Joseph Dabney really enjoys a good purloo.
The 82-year-old Brookhaven writer grew up in South Carolina where purloo –that’s how he spells it – is standard fare in some communities.
While researching cooking in the Georgia and Carolina Lowcountry for his most recent book, Dabney renewed his affection for the rice-based dish.
“The best meals I had were chicken purloo,” Dabney said. “I’ve eaten it all my life. Chicken purloo – you just can’t beat it, if you cook it right.”
That’s high praise from a man who’s drawn national notice for writing about things Southern, notably Southern folklore and food. He’s spilled the secrets of she-crab soup, studied Scripture Cake, described Frogmore Stew and published two books about the mountain spirits better known as moonshine.
His expertise on backcountry liquor, in fact, once earned him a spot on NBC’s Today show. His home office is cluttered with mementoes from a writer’s career, including a photo from that TV appearance. Critic and interviewer Gene Shalit inscribed the photo “to the most spirited man in the mountains.”
That’s not the only thing he holds on to from his research for “Mountain Spirits,” the 1974 book he built from tales of moonshiners in the Georgia, Tennessee and North Carolina mountains. His office is filled with pictures, books, files and the detritus of a writer’s life — posters for book signings, souvenir caps, a Jimmy Carter commemorative plate. Oh, and he has three copper stills, too. (Note to law enforcement: They don’t work.)
Dabney started out as a newspaperman. He wrote for papers scattered around South Carolina and Georgia and ended up at the Atlanta Journal. After that, he worked in public relations at the Lockheed aircraft plant in Cobb County, which led to “Herk, Hero of the Skies,” a book about the C-130 troop transport and cargo plane, the Hercules, which was made there.
For his first cookbook, called “Smokehouse Ham, Spoon Bread and Scuppernong Wine: The Folklore and Art of Southern Appalachian Cooking,” Dabney won the James Beard Foundation’s top award, cookbook of the year. At the awards ceremony in New York, he said, he had to explain to another attendee that scuppernong wasn’t pronounced “scoop-uh-non,” but that the first syllable rhymes with “supper.”
The publication of that book also gave him to chance to do something special as a writer. He got to sit at legendary book editor Max Perkins’ desk. “His desk is just a little thing. Not as big as this desk,” Dabney said, pointing to his own cluttered workspace. “It was just out in the bullpen, not in an office. So I think to myself, ‘Here’s the top book editor in the country … and he has such a small desk!’”
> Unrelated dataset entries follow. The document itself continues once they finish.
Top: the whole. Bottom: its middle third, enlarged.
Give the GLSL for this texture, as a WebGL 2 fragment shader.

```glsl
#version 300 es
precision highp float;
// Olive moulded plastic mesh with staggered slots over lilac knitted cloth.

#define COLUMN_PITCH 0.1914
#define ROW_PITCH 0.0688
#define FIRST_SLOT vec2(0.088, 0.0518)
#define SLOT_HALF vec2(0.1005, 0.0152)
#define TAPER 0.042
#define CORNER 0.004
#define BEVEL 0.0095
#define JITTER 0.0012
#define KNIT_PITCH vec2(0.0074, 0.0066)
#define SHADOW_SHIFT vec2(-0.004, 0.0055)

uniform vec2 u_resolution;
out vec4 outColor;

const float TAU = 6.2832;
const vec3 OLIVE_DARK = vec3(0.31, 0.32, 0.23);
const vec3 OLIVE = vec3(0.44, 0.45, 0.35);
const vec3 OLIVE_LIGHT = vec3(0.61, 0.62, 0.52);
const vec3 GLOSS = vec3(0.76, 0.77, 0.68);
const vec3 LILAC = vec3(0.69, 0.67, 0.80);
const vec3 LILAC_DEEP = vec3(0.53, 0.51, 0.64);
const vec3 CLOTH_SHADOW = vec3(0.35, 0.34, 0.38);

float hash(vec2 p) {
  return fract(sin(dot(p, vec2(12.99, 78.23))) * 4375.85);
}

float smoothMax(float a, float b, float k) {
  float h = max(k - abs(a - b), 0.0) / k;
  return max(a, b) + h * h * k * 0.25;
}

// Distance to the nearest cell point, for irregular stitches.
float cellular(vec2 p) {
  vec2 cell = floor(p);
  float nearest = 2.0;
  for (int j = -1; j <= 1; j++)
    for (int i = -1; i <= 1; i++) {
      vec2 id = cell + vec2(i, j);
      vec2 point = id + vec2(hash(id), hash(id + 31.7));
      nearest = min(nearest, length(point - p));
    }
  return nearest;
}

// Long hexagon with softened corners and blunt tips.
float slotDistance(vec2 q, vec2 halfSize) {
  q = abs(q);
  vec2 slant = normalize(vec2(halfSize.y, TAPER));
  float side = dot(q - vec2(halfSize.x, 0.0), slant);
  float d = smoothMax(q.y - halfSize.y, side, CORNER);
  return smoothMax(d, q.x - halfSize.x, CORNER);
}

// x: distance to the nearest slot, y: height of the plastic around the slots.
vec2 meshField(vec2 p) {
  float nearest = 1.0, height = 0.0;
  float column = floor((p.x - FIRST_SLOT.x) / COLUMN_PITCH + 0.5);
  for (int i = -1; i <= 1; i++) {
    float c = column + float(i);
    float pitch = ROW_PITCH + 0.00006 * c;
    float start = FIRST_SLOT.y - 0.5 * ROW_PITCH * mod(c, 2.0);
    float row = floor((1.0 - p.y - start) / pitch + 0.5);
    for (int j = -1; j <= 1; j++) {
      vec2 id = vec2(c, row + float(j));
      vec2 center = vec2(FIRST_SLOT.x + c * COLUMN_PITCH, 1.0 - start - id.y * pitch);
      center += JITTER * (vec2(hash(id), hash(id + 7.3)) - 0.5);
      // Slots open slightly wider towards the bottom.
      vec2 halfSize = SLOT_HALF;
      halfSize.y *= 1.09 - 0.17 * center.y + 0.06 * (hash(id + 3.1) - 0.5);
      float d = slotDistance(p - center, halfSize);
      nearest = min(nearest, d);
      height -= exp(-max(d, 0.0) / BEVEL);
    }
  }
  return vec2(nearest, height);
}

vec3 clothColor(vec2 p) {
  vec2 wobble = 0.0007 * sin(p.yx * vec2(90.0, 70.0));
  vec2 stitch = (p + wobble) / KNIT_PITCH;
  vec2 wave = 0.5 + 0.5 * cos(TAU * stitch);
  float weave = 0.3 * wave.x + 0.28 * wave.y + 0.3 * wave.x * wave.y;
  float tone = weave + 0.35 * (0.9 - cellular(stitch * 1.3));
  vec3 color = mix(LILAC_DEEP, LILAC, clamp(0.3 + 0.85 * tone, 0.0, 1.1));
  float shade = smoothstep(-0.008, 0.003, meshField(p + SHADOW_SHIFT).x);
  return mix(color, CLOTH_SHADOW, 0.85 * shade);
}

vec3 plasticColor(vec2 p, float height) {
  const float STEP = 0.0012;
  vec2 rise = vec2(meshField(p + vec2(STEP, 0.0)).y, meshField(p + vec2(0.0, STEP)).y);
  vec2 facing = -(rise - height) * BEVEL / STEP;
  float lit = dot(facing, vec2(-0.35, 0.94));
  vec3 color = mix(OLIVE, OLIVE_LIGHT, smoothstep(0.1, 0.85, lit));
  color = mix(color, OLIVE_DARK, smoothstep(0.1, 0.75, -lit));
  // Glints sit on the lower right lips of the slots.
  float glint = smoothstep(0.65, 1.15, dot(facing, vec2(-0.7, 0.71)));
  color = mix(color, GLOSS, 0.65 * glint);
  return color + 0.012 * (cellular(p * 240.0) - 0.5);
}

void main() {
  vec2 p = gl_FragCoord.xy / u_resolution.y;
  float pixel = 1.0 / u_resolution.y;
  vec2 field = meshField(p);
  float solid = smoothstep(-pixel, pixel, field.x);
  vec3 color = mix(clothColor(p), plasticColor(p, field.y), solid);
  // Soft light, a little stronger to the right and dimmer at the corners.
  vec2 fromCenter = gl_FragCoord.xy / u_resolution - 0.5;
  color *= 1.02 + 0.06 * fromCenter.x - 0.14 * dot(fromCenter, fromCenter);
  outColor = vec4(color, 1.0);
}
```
Dabney’s most recent book is called “The Food, Folklore and Art of Lowcountry Cooking: A Celebration of Foods, History, and Romance Handed Down from England, Africa, the Caribbean, France, Germany and Scotland.” (He does like long titles.)
For the new book, he interviewed cooks and old-timers up and down the coast in communities spread from Pawleys Island to Sapelo Island. He picked up a few purloo recipes along the way, of course. His book serves up purloos made from just about anything: chicken, sausage, shrimp, oysters, shrimp and oysters, okra, or, should one happen to have them on hand, dove or squab.
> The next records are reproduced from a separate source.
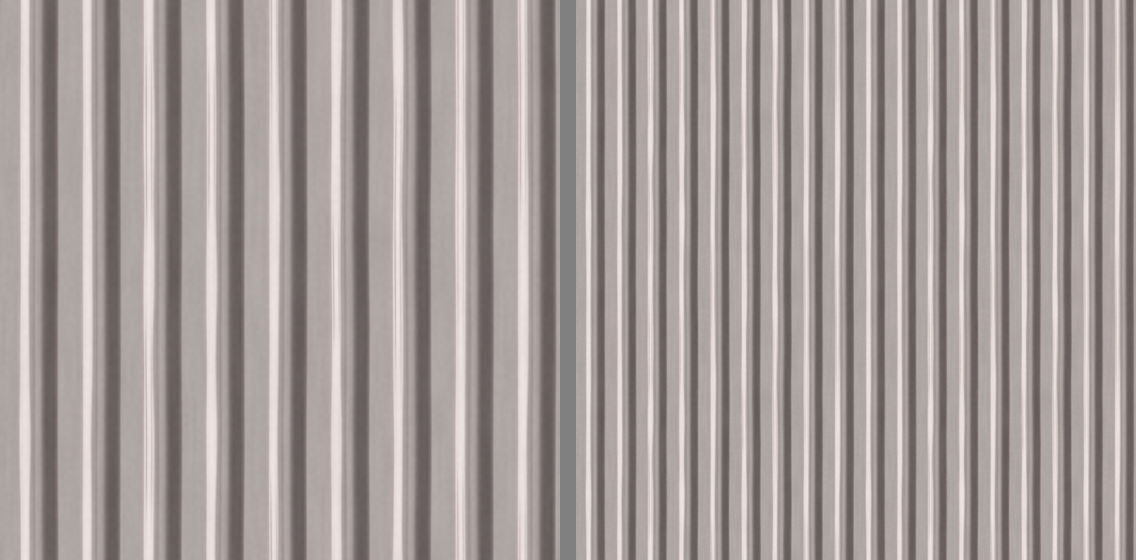
Left, the tile; right, the same tile 2 across and 2 down.
Give the GLSL for this texture, as a WebGL 1 fragment shader.

```glsl
precision highp float;
uniform vec2 u_resolution;

const float RIDGES = 9.0;
const vec3 FLAT_GREY = vec3(0.685, 0.653, 0.643);
const vec3 SLOPE_GREY = vec3(0.665, 0.63, 0.622);
const vec3 SHINE = vec3(0.885, 0.845, 0.835);
const vec3 PINK_EDGE = vec3(0.74, 0.665, 0.655);
const vec3 SHADOW_SOFT = vec3(0.465, 0.425, 0.422);
const vec3 SHADOW_DEEP = vec3(0.405, 0.372, 0.366);

float hash(vec2 p) {
  return fract(sin(dot(p, vec2(127.1, 311.7))) * 4375.85);
}

// Value noise that wraps after a whole number of cells
float wrapNoise(vec2 uv, vec2 cells) {
  vec2 p = uv * cells;
  vec2 i = floor(p);
  vec2 f = fract(p);
  f = f * f * (3.0 - 2.0 * f);
  vec2 a = mod(i, cells);
  vec2 b = mod(i + 1.0, cells);
  return mix(mix(hash(a), hash(vec2(b.x, a.y)), f.x),
             mix(hash(vec2(a.x, b.y)), hash(b), f.x), f.y);
}

// Noise along one ridge, wrapping vertically
float ridgeNoise(float id, float y, float cells, float seed) {
  return wrapNoise(vec2((id + 0.001) / RIDGES, y) + vec2(0.0, seed), vec2(RIDGES, cells));
}

float edge(float x, float at, float soft) {
  return smoothstep(at - soft, at + soft, x);
}

float band(float x, float start, float end, float softStart, float softEnd) {
  return edge(x, start, softStart) * (1.0 - edge(x, end, softEnd));
}

float hairline(float x, float at, float width) {
  float d = (x - at) / width;
  return exp(-d * d);
}

vec3 corrugation(float x, float id, float y, float pixel) {
  float fine = max(0.018, pixel);
  float split = smoothstep(0.4, 0.85, ridgeNoise(id, y, 4.0, 0.25));
  float swell = ridgeNoise(id, y, 7.0, 0.5) - 0.5;

  // Flat face and the slope beyond the crest
  vec3 color = mix(FLAT_GREY, SLOPE_GREY, band(x, 0.48, 0.93, 0.03, 0.02));
  color -= 0.045 * hairline(x, 0.545, fine);
  color += 0.025 * hairline(x, 0.595, fine);

  // Shadowed groove: soft on the left, crisp on the right
  vec3 shadow = mix(SHADOW_SOFT, SHADOW_DEEP, band(x, 0.73, 0.89, 0.035, 0.025));
  color = mix(color, shadow, band(x, 0.675, 0.93, 0.045, fine * 1.3));
  color += vec3(0.02, 0.005, 0.008) * hairline(x, 0.91, fine);

  // Bright crest with a pink rim and intermittent hairlines
  color = mix(color, PINK_EDGE, 0.7 * hairline(x, 0.305, fine));
  float crest = band(x, 0.325 - 0.015 * swell, 0.48 + 0.03 * swell, fine, 0.026);
  vec3 shine = SHINE + 0.035 * hairline(x, 0.405, 0.05);
  shine = mix(shine, PINK_EDGE, 0.65 * split * hairline(x, 0.362, fine * 0.8));
  shine = mix(shine, PINK_EDGE, 0.45 * split * hairline(x, 0.447, fine * 0.8));
  return mix(color, shine, crest);
}

void main() {
  vec2 uv = gl_FragCoord.xy / u_resolution;
  float id = floor(uv.x * RIDGES);
  float pixel = RIDGES / u_resolution.x;

  // Each ridge drifts a little from its even spacing
  float drift = 0.018 * (hash(vec2(id, 3.7)) - 0.5);
  drift += 0.018 * (ridgeNoise(id, uv.y, 5.0, 0.0) - 0.5);
  vec3 color = corrugation(fract(uv.x * RIDGES) + drift, id, uv.y, pixel);

  // Brushed streaks, fine grain and broad mottling
  float streaks = wrapNoise(uv, vec2(144.0, 12.0)) - 0.5;
  float grain = wrapNoise(uv, vec2(180.0, 128.0)) - 0.5;
  float mottle = wrapNoise(uv, vec2(27.0, 16.0)) - 0.5;
  color += 0.022 * streaks + 0.016 * grain + 0.014 * mottle;

  gl_FragColor = vec4(clamp(color, 0.0, 1.0), 1.0);
}
```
“I’m not really a food writer per se,” he said recently over lunch at an Italian restaurant at Perimeter Mall, one of his favorite local places. “I’m more of a folklorist and sort of an historian. I do a lot of interviewing. We don’t cook much at all [at home] anymore. As a matter of fact, my son does the cooking.”
Including, of course, the occasional purloo.
Know a special person or place in our communities with an interesting story to tell? Email Joe Earle at email@example.com.